_Stored data_
= Beginning of Section =
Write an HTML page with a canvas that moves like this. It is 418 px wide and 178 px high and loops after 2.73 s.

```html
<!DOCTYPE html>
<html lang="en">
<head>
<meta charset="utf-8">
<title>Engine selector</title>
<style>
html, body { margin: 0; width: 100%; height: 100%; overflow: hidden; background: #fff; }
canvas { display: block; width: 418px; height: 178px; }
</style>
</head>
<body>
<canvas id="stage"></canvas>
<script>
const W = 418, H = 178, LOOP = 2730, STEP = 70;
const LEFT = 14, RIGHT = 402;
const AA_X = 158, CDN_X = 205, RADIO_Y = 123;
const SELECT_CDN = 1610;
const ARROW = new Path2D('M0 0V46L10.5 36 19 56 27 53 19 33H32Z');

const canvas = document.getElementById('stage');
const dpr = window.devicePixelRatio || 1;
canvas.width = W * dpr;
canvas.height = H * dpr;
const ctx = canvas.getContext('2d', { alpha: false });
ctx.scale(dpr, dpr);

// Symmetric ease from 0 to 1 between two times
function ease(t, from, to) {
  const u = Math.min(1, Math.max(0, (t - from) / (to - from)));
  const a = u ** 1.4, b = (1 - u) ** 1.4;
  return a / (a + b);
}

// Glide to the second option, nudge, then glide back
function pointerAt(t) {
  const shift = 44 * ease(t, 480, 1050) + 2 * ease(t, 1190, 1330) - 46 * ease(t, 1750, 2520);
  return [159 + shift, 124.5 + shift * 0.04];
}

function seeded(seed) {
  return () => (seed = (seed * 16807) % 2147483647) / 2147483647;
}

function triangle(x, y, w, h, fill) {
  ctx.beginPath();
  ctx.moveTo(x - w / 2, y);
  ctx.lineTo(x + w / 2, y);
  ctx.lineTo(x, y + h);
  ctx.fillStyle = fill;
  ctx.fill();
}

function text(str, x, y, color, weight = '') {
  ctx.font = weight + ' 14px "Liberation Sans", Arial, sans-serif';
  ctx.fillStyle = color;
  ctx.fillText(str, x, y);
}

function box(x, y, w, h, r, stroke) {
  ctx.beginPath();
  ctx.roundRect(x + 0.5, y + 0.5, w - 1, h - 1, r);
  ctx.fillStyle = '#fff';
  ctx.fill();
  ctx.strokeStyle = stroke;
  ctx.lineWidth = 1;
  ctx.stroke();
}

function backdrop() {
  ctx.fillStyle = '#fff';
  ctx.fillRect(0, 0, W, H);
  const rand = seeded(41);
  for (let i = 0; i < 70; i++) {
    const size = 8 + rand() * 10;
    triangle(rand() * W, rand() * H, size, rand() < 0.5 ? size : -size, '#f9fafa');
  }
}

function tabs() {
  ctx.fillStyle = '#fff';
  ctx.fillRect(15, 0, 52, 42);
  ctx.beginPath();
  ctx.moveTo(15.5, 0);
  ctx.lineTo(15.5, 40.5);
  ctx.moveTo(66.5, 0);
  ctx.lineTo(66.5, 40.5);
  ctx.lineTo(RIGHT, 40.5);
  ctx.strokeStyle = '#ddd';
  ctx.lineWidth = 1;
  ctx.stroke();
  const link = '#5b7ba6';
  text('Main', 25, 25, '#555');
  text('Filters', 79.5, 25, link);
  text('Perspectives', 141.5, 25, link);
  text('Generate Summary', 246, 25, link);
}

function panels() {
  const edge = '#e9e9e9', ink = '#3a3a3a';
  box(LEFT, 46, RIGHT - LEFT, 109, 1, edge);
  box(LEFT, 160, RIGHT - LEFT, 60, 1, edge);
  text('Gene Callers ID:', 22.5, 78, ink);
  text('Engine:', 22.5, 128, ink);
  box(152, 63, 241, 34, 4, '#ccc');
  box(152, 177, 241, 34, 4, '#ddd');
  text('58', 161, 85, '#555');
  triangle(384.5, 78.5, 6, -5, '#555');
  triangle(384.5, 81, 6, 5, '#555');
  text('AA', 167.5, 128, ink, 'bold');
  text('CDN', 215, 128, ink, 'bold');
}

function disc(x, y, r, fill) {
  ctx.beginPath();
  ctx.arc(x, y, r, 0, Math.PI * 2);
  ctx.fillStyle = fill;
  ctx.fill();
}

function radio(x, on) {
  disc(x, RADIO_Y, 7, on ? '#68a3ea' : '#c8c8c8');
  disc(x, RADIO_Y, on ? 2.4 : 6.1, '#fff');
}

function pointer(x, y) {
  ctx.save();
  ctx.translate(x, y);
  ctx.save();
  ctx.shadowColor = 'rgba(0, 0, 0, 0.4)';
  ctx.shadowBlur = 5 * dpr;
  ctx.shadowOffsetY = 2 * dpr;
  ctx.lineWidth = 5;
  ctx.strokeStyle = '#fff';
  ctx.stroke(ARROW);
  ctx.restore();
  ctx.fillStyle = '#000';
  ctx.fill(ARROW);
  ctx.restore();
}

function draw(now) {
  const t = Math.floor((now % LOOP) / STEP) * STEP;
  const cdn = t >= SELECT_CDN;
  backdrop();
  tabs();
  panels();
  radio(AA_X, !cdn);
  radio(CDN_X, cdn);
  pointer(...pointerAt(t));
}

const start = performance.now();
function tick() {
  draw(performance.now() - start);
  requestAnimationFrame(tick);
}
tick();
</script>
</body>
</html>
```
= End of Section =
= Beginning of Section =
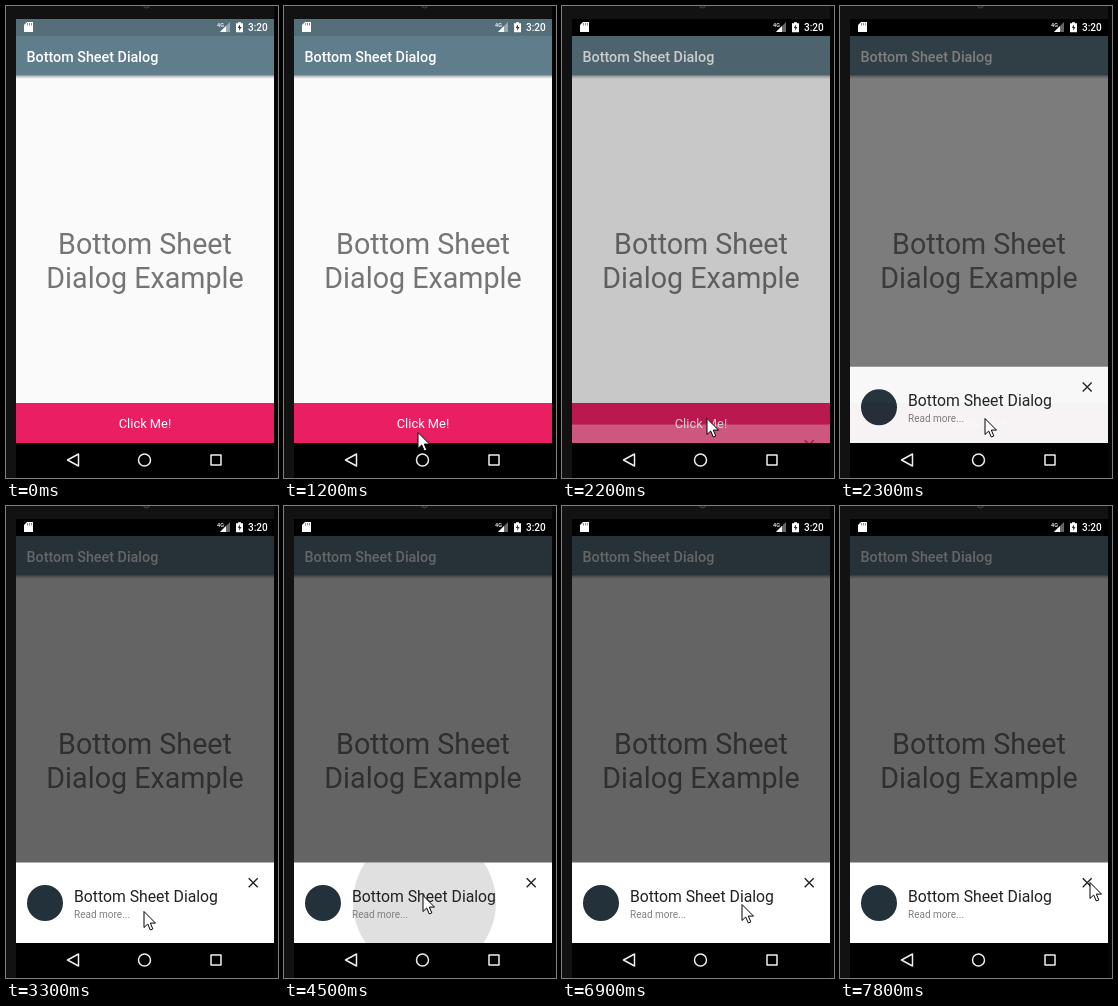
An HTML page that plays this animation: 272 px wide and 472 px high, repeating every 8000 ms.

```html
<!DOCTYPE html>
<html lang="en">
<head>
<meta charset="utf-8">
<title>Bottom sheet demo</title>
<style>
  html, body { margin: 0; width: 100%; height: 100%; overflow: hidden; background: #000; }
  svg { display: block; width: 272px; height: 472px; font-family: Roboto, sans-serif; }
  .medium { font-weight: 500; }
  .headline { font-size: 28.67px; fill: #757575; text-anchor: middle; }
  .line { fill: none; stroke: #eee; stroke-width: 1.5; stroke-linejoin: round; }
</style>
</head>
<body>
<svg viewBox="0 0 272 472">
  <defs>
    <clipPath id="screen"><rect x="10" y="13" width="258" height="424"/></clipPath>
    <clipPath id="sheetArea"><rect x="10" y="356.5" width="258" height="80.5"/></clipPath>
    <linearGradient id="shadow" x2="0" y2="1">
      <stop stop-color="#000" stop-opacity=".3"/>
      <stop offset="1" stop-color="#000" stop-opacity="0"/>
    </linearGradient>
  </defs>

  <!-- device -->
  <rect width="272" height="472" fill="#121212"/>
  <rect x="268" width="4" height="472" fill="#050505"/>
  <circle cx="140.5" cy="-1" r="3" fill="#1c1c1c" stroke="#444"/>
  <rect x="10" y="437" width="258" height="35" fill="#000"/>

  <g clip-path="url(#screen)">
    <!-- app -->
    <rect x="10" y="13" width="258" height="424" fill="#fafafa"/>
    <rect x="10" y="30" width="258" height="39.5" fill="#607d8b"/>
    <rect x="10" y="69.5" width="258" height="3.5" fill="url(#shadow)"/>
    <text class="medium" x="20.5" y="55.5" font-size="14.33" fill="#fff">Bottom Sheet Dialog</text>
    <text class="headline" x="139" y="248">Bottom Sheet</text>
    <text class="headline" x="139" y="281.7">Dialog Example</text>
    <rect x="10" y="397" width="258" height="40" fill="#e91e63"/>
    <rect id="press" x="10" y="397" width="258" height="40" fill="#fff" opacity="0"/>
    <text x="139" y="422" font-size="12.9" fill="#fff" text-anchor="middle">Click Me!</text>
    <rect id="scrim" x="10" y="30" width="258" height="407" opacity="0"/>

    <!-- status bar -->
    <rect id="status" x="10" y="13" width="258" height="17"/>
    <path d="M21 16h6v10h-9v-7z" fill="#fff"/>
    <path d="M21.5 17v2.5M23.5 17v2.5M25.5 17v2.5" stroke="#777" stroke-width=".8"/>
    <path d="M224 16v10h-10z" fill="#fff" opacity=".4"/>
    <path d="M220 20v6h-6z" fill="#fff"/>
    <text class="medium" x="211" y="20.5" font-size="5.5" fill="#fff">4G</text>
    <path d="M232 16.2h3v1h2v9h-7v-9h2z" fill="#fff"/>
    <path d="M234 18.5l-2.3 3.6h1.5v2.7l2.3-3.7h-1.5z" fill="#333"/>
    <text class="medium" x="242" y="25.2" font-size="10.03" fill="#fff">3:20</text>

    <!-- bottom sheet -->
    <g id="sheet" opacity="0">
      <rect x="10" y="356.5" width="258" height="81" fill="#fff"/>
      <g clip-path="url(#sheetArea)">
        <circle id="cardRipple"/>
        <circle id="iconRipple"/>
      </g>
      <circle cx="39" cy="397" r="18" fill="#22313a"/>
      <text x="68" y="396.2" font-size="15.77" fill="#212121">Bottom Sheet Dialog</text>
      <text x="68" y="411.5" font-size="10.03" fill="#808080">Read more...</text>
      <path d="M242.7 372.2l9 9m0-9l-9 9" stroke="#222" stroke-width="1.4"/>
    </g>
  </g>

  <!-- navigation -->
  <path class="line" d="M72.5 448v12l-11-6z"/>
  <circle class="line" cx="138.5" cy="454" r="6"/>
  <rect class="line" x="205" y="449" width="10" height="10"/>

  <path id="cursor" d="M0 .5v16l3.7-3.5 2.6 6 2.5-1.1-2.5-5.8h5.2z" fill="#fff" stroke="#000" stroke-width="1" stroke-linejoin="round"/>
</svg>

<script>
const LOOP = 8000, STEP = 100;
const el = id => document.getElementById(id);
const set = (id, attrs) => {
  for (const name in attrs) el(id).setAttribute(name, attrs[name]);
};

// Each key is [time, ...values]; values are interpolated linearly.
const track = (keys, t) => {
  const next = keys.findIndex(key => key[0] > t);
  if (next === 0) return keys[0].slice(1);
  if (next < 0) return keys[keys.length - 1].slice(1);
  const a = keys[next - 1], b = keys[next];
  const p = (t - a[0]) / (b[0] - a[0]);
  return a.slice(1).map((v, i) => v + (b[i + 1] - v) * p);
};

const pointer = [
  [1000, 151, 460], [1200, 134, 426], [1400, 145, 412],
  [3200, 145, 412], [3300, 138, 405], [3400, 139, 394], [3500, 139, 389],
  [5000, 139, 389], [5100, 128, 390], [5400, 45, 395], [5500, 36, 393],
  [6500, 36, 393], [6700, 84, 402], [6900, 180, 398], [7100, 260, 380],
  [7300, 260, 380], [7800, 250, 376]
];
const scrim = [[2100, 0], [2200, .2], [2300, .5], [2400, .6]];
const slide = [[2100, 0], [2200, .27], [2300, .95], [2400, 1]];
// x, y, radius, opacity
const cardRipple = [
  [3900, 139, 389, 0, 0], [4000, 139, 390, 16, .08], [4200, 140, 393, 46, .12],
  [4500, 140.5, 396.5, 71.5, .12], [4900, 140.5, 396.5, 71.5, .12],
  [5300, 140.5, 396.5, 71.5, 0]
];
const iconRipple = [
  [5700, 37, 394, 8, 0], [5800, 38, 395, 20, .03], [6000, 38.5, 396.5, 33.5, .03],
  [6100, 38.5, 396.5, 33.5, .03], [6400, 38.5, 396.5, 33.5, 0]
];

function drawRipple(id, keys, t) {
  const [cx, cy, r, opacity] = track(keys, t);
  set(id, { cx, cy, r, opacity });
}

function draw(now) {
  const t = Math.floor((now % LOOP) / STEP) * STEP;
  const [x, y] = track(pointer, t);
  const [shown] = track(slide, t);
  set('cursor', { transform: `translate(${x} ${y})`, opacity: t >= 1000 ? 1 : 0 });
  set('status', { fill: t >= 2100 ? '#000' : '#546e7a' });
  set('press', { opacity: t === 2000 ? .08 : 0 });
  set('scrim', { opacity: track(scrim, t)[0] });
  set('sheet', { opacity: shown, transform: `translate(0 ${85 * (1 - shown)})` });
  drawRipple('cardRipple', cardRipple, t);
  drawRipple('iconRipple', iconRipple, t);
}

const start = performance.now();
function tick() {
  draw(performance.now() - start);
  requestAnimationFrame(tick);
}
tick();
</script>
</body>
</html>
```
= End of Section =
In the records, count every line that includes "canvas" and give the count alone.

7